Resource mobilization is the main challenge to achieve sustained growth in poor economies
At times, it seems as though no other discipline has been subject to so much interpretation in both thought and practice as has what we commonly call 'development'. In large part, this is because the field is founded on concepts which are highly subject to the impregnation by whoever is using them of their own cultural and moral preferences. Further, the relative success that a particular individual or group might have at winning the support of the agents of development--thereby legitimating that particular development doctrine--has to do with their institutionalized position of authority in the world vis-Ã -vis the agents of development and their ability to successfully align the doctrine with the popular sentiment of a particular moment in history. It is for these reasons that development has become so strongly entrenched within the realm of market-based economic philosophy and analysis since the end of the Second World War.
This has had profound implications for what have become the 'mainstream', or commonly-held, notions of what are perceived to be the crucial goals of development, the ways in which those goals can be attained, and the criteria upon which are based the measurement of successes and failures. It will be useful for the sake of simplification to see this relationship in terms of a recurring tenet of market-oriented economic development policy. To wit, that resource mobilization is the main challenge to achieve sustained growth in poor economies.

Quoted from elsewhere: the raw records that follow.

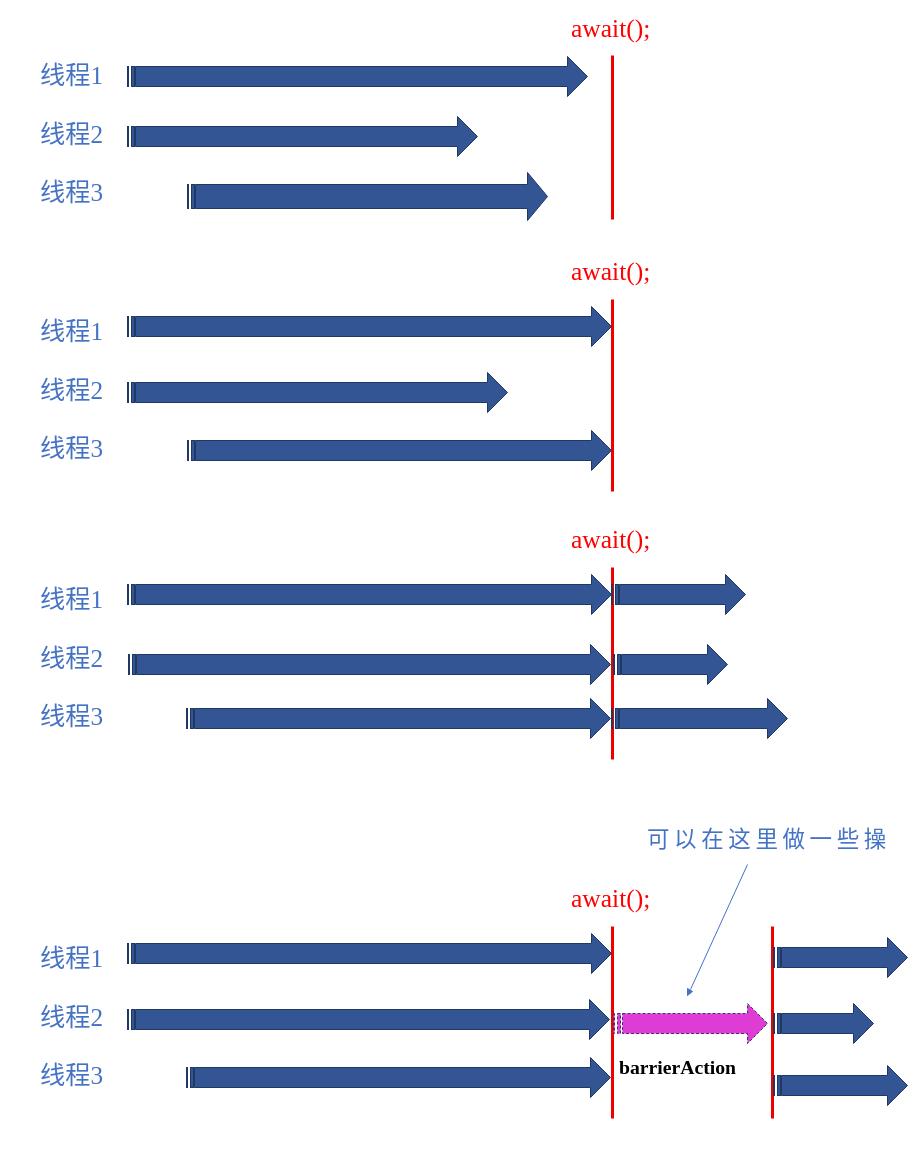
<!DOCTYPE html>
<html lang="zh-CN">
<head>
<meta charset="utf-8">
<title>await() 与 barrierAction</title>
<style>
:root {
  --paper: #ffffff;
  --label: #4472c4;
  --arrow: #335593;
  --arrow-edge: #1f3864;
  --barrier: #ee0000;
  --await: #ff0000;
  --action: #df3cd6;
  --action-edge: #403070;
  --serif: "Liberation Serif", "Noto Sans CJK SC", serif;
}
* { box-sizing: border-box; margin: 0; padding: 0; }
html, body { width: 920px; height: 1155px; overflow: hidden; background: var(--paper); }
.diagram { position: relative; width: 920px; height: 1155px; overflow: hidden; font-family: var(--serif); }
.timeline { position: absolute; left: 0; top: 0; display: block; }
.stage { position: absolute; left: 0; top: var(--top); width: 920px; }
.await { position: absolute; left: 571px; top: 0; font-size: 25.5px; font-weight: 400; line-height: 30px; color: var(--await); white-space: nowrap; }
.threads { position: absolute; left: 40px; top: var(--threads); display: flex; flex-direction: column; list-style: none; }
.threads li { height: 58.5px; line-height: 58.5px; font-size: 25.2px; font-weight: 300; color: var(--label); white-space: nowrap; }
.note { position: absolute; left: 647px; top: 822px; font: 300 22.5px/30px "Noto Sans CJK SC", sans-serif; letter-spacing: 4.6px; color: var(--label); white-space: nowrap; }
.action-name { position: absolute; left: 619px; top: 1052px; font-size: 19.7px; font-weight: 700; line-height: 30px; color: #000; white-space: nowrap; }
.barrier { stroke: var(--barrier); stroke-width: 3; }
.run { fill: var(--arrow); stroke: var(--arrow-edge); stroke-width: 1; }
.action { fill: var(--action); stroke: var(--action-edge); stroke-width: 1; stroke-dasharray: 3 2; }
.pointer { fill: var(--label); stroke: var(--label); stroke-width: 1; }
</style>
</head>
<body>
<main class="diagram">
  <svg class="timeline" width="920" height="1155" viewBox="0 0 920 1155" aria-hidden="true">
    <defs>
      <g id="tail">
        <rect width="1" height="20"/>
        <rect x="4" width="3" height="20"/>
      </g>
    </defs>
    <g transform="translate(.5 .5)">
      <g class="barrier">
        <path d="M612 55V219M612 299V491M612 567V759M612 926V1118M772 926V1118"/>
      </g>

      <g class="run" id="stage-running">
        <use href="#tail" x="127" y="66"/>
        <path d="M135 66H567V56L587 76L567 96V86H135Z"/>
        <use href="#tail" x="127" y="126"/>
        <path d="M135 126H457V116L477 136L457 156V146H135Z"/>
        <rect x="187" y="184" width="1" height="24"/>
        <rect x="191" y="184" width="3" height="24"/>
        <path d="M195 184H527V172L547 196L527 220V208H195Z"/>
      </g>

      <g class="run" id="stage-waiting">
        <use href="#tail" x="127" y="316"/>
        <path d="M135 316H591V306L611 326L591 346V336H135Z"/>
        <use href="#tail" x="127" y="382"/>
        <path d="M135 382H487V372L507 392L487 412V402H135Z"/>
        <use href="#tail" x="187" y="440"/>
        <path d="M195 440H591V430L611 450L591 470V460H195Z"/>
      </g>

      <g class="run" id="stage-released">
        <use href="#tail" x="127" y="584"/>
        <path d="M135 584H591V574L611 594L591 614V604H135Z"/>
        <use href="#tail" x="611" y="584"/>
        <path d="M619 584H725V574L745 594L725 614V604H619Z"/>
        <use href="#tail" x="128" y="654"/>
        <path d="M136 654H590V644L610 664L590 684V674H136Z"/>
        <use href="#tail" x="613" y="654"/>
        <path d="M621 654H707V644L727 664L707 684V674H621Z"/>
        <use href="#tail" x="186" y="708"/>
        <path d="M194 708H590V698L610 718L590 738V728H194Z"/>
        <use href="#tail" x="611" y="708"/>
        <path d="M619 708H767V698L787 718L767 738V728H619Z"/>
      </g>

      <g class="run" id="stage-action">
        <use href="#tail" x="127" y="943"/>
        <path d="M135 943H591V933L611 953L591 973V963H135Z"/>
        <use href="#tail" x="773" y="947"/>
        <path d="M781 947H887V937L907 957L887 977V967H781Z"/>
        <use href="#tail" x="127" y="1009"/>
        <path d="M135 1009H589V999L609 1019L589 1039V1029H135Z"/>
        <use href="#tail" x="773" y="1013"/>
        <path d="M781 1013H853V1003L873 1023L853 1043V1033H781Z"/>
        <use href="#tail" x="186" y="1067"/>
        <path d="M194 1067H590V1057L610 1077L590 1097V1087H194Z"/>
        <use href="#tail" x="773" y="1075"/>
        <path d="M781 1075H887V1065L907 1085L887 1105V1095H781Z"/>
      </g>

      <g class="action">
        <use href="#tail" x="613" y="1013"/>
        <path d="M622 1013H747V1003L767 1023L747 1043V1033H622Z"/>
      </g>

      <g class="pointer">
        <line x1="747" y1="864" x2="690" y2="989"/>
        <path d="M687 995V988L692 991Z"/>
      </g>
    </g>
  </svg>

  <section class="stage" style="--top:14px;--threads:33px">
    <h2 class="await">await();</h2>
    <ul class="threads"><li>线程1</li><li>线程2</li><li>线程3</li></ul>
  </section>
  <section class="stage" style="--top:257px;--threads:46px">
    <h2 class="await">await();</h2>
    <ul class="threads"><li>线程1</li><li>线程2</li><li>线程3</li></ul>
  </section>
  <section class="stage" style="--top:525px;--threads:46px">
    <h2 class="await">await();</h2>
    <ul class="threads"><li>线程1</li><li>线程2</li><li>线程3</li></ul>
  </section>
  <section class="stage" style="--top:884px;--threads:46px">
    <h2 class="await">await();</h2>
    <ul class="threads"><li>线程1</li><li>线程2</li><li>线程3</li></ul>
  </section>
  <p class="note">可以在这里做一些操</p>
  <p class="action-name">barrierAction</p>
</main>
</body>
</html>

The most significant event in the formation of market-based development thought in the immediate post-WWII period was the 1947 signing of the Marshall Plan for the reconstruction of Western Europe. Initially, it emerged in part as a policy outcome of the urgent wishes of a number of Western leaders (largely concentrated...